> _ABOUT THIS EXERCISE_
Write out each line of the records that has "function" in it.

> _EXTRACTED ENTRIES_
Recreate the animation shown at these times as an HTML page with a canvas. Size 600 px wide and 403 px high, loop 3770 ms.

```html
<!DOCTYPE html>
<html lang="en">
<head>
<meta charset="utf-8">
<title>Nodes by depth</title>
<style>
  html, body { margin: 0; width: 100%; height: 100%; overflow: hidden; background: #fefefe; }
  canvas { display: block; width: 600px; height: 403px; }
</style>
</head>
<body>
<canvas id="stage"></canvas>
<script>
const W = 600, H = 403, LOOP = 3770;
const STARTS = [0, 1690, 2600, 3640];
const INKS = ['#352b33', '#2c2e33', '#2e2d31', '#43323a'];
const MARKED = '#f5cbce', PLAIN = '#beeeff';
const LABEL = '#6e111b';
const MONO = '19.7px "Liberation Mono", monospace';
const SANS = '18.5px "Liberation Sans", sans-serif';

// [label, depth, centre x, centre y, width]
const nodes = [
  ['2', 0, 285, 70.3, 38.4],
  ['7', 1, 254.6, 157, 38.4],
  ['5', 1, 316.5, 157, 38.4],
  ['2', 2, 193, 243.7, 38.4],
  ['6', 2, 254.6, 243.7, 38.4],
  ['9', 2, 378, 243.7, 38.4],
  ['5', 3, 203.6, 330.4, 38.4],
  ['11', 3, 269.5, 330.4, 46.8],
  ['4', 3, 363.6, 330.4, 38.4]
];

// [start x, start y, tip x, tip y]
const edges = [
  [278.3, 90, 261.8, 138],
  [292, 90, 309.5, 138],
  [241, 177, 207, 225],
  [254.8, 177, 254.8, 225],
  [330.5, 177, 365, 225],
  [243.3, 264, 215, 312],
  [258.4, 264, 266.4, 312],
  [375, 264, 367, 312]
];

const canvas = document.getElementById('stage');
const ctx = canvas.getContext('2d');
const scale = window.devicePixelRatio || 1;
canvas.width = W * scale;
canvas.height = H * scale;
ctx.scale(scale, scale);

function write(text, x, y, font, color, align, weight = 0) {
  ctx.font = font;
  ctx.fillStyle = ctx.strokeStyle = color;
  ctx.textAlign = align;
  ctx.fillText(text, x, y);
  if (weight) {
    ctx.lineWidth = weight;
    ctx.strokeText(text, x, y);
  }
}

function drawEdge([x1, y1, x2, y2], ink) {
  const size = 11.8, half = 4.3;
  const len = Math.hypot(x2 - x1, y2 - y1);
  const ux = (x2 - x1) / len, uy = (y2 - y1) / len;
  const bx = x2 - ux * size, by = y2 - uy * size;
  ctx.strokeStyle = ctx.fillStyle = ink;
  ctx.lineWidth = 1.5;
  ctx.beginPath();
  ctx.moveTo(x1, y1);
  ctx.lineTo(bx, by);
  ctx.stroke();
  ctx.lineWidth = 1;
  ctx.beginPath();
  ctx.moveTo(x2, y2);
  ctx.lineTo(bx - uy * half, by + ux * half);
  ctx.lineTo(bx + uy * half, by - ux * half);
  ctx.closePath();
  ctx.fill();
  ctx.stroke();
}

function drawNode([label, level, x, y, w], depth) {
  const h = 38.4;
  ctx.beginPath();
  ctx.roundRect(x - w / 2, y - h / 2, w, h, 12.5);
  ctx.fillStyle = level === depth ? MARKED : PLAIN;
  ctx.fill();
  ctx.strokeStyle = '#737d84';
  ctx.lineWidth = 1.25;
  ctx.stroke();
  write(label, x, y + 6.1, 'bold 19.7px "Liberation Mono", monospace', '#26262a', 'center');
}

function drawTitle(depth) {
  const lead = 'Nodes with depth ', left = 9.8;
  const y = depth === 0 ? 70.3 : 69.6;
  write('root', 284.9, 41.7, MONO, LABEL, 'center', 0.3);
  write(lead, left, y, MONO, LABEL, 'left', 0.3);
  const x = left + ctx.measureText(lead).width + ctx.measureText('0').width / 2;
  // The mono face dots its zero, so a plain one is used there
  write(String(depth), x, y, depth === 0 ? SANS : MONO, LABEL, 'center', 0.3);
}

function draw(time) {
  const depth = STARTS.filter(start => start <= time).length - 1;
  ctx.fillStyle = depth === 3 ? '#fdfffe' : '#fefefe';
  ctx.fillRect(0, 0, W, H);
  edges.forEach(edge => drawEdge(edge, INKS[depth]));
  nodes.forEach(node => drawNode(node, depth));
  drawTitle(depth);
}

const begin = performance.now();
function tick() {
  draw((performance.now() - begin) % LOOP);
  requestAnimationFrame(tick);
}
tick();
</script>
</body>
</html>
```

> _ANSWER AREA_
function write(text, x, y, font, color, align, weight = 0) {
function drawEdge([x1, y1, x2, y2], ink) {
function drawNode([label, level, x, y, w], depth) {
function drawTitle(depth) {
function draw(time) {
function tick() {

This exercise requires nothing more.